***** Provided material
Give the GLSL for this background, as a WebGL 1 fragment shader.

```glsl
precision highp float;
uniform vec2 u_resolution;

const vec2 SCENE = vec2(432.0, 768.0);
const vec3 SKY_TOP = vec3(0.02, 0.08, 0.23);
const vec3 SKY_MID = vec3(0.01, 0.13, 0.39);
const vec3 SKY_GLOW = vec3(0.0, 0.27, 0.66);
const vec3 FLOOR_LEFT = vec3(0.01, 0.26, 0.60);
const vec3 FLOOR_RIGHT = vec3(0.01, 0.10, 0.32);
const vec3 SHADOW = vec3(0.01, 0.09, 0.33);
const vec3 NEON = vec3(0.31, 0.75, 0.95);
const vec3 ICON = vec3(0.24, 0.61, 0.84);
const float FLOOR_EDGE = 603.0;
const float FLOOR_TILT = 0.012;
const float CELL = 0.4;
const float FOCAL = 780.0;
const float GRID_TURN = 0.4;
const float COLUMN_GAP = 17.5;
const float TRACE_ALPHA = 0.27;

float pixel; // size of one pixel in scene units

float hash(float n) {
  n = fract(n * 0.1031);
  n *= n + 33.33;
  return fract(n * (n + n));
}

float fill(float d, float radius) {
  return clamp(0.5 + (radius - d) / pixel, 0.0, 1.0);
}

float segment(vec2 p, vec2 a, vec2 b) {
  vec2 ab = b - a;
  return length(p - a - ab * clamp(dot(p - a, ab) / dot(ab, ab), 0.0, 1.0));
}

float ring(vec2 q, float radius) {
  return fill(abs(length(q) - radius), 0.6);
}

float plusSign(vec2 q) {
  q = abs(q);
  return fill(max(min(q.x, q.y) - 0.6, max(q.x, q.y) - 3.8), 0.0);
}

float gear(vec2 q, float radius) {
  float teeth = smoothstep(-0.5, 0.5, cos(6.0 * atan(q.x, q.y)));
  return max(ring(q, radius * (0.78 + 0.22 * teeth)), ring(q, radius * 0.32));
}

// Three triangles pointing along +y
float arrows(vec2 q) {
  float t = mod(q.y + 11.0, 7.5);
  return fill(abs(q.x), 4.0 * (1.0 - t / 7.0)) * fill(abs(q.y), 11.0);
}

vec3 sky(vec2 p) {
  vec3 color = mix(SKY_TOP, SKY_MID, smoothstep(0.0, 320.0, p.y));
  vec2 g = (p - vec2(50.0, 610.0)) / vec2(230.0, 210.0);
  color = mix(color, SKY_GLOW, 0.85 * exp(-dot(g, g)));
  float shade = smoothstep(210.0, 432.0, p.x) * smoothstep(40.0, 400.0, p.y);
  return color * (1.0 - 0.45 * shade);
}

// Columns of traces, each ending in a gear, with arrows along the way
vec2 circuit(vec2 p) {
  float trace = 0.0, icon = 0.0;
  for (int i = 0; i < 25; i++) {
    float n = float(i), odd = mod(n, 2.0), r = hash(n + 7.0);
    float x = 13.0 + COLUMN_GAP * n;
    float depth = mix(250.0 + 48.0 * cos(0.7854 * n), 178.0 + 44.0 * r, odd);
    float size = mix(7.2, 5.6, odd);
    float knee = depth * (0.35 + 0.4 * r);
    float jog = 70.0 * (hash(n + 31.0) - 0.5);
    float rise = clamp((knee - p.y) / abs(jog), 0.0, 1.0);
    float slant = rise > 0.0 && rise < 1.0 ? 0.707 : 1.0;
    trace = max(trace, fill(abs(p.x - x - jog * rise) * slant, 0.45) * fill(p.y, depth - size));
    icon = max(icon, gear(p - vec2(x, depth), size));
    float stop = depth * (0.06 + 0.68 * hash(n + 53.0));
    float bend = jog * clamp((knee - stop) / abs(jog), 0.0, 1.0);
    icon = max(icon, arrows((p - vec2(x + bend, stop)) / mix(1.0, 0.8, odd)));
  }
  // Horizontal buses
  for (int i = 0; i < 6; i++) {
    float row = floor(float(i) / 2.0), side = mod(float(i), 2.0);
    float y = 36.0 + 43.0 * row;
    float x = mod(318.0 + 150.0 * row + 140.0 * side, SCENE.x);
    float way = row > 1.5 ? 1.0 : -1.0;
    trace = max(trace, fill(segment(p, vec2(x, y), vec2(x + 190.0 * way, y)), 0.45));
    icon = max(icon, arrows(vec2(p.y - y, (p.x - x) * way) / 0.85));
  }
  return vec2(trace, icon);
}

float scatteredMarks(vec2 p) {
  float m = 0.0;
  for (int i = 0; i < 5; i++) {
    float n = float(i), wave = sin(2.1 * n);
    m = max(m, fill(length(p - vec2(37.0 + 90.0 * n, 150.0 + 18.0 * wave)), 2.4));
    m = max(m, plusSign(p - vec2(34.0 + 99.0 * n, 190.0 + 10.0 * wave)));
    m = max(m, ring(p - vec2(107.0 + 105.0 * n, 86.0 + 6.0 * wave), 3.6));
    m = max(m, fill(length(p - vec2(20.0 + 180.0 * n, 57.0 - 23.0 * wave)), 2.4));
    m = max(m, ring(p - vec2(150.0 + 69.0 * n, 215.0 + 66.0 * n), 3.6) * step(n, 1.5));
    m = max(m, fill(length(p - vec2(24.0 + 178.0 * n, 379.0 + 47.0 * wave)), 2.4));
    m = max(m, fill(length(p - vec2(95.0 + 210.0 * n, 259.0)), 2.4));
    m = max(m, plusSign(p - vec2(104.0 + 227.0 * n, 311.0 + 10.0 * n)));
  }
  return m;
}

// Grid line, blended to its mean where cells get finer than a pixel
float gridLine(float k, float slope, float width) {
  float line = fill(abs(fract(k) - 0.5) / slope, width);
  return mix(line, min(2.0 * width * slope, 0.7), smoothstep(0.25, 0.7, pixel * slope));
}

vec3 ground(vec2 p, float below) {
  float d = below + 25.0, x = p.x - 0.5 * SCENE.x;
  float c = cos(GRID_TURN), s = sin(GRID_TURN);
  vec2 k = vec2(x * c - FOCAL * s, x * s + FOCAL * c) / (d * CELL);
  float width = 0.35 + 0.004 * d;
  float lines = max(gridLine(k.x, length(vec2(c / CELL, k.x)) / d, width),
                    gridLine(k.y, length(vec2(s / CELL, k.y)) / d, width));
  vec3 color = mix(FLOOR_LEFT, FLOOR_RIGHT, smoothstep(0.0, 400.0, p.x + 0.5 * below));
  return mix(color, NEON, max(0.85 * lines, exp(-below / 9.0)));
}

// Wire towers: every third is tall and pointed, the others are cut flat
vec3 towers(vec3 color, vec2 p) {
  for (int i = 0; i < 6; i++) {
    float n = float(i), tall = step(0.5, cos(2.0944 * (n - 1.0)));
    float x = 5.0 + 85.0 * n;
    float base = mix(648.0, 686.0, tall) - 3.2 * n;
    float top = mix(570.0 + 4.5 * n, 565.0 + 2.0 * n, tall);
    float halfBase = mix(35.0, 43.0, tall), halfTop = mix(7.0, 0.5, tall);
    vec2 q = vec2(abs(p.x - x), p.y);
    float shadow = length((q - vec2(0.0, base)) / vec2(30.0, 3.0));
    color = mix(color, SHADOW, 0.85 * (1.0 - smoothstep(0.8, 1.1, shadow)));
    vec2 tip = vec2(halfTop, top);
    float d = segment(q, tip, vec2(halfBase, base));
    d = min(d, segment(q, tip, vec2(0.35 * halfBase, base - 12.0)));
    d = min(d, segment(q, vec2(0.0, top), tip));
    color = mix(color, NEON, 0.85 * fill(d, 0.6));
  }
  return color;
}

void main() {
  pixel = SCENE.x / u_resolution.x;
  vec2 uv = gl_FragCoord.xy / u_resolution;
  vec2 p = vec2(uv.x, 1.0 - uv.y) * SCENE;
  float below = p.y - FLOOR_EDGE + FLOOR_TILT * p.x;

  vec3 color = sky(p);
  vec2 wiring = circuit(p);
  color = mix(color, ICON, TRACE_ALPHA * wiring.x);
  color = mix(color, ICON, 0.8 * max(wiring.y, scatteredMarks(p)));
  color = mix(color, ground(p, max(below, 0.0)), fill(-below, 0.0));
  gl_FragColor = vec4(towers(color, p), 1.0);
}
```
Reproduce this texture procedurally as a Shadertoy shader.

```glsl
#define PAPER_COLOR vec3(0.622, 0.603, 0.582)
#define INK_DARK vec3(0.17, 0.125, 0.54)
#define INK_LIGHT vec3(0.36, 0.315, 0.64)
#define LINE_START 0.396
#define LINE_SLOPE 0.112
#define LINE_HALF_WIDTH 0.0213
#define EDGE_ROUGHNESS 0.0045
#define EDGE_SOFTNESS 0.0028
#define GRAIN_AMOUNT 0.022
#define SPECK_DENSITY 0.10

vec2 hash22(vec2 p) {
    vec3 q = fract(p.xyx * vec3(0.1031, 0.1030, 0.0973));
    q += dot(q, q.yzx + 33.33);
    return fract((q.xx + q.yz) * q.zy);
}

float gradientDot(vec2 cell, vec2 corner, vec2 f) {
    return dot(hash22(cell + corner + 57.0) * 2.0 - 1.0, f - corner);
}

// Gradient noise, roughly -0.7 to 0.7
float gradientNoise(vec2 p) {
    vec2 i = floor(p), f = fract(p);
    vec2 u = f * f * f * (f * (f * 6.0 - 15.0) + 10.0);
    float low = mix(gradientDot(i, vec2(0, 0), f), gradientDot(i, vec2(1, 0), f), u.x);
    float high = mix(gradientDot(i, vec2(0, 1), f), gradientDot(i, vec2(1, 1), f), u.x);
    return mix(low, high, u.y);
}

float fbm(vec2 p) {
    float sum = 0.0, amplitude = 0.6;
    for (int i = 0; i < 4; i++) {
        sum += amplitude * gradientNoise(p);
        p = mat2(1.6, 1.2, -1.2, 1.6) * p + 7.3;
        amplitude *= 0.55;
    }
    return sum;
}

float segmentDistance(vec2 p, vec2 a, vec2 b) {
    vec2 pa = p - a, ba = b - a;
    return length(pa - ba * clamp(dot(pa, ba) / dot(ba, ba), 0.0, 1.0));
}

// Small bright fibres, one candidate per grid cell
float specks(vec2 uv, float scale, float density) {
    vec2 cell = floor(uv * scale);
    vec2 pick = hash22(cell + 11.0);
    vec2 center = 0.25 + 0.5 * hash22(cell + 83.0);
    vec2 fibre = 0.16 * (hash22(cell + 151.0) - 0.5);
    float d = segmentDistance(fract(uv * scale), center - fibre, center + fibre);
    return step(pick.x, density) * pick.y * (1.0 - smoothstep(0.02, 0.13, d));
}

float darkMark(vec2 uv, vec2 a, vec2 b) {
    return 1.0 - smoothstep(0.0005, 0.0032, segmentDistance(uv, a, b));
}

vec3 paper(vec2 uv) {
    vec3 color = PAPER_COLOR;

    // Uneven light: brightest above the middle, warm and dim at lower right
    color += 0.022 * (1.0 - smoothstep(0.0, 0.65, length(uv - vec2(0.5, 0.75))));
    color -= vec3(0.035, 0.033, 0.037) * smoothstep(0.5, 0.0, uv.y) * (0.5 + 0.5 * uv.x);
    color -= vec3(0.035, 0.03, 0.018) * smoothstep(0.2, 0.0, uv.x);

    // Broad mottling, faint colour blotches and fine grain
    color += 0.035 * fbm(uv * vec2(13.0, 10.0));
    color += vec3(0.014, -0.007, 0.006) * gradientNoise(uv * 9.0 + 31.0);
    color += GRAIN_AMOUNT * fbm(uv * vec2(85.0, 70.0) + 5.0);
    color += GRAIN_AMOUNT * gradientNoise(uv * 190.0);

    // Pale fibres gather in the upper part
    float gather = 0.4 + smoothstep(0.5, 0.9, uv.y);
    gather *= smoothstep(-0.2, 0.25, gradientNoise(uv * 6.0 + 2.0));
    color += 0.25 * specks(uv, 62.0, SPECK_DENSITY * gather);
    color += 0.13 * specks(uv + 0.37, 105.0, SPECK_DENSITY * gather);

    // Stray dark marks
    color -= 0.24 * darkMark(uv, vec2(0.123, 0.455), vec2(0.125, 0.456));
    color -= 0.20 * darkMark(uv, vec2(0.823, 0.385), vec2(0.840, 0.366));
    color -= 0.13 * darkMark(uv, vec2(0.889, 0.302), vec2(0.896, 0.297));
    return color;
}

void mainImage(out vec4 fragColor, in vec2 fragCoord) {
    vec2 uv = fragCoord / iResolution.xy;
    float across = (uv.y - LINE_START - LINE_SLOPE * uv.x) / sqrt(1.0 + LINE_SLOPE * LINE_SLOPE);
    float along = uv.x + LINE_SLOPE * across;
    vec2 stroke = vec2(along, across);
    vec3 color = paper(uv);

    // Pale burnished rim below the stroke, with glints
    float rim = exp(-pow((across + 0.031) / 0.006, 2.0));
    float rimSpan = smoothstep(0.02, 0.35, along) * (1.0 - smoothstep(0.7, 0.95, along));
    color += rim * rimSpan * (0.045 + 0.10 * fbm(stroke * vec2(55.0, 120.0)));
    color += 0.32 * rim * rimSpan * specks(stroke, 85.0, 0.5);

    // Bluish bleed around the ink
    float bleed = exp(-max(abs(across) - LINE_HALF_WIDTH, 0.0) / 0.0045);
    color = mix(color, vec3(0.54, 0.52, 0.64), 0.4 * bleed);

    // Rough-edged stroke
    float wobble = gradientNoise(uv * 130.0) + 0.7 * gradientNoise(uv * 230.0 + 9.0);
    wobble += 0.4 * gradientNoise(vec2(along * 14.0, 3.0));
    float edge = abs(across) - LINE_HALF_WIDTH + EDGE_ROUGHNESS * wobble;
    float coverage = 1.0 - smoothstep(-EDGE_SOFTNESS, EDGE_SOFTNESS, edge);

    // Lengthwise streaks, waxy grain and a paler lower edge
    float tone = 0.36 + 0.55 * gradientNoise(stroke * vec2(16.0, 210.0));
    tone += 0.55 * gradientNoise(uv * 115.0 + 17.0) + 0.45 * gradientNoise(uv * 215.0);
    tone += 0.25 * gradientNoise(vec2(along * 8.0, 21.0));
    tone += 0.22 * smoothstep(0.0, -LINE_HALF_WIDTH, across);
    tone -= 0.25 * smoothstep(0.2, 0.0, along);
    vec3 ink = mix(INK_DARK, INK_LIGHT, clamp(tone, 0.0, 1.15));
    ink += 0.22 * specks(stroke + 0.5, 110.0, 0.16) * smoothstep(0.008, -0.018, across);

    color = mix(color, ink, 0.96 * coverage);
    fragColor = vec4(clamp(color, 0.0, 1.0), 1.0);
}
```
**********
Looking through the data above, copy out each line in which the string "clamp" occurs.

- [Task answer]
  return clamp(0.5 + (radius - d) / pixel, 0.0, 1.0);
  return length(p - a - ab * clamp(dot(p - a, ab) / dot(ab, ab), 0.0, 1.0));
    float rise = clamp((knee - p.y) / abs(jog), 0.0, 1.0);
    float bend = jog * clamp((knee - stop) / abs(jog), 0.0, 1.0);
    return length(pa - ba * clamp(dot(pa, ba) / dot(ba, ba), 0.0, 1.0));
    vec3 ink = mix(INK_DARK, INK_LIGHT, clamp(tone, 0.0, 1.15));
    fragColor = vec4(clamp(color, 0.0, 1.0), 1.0);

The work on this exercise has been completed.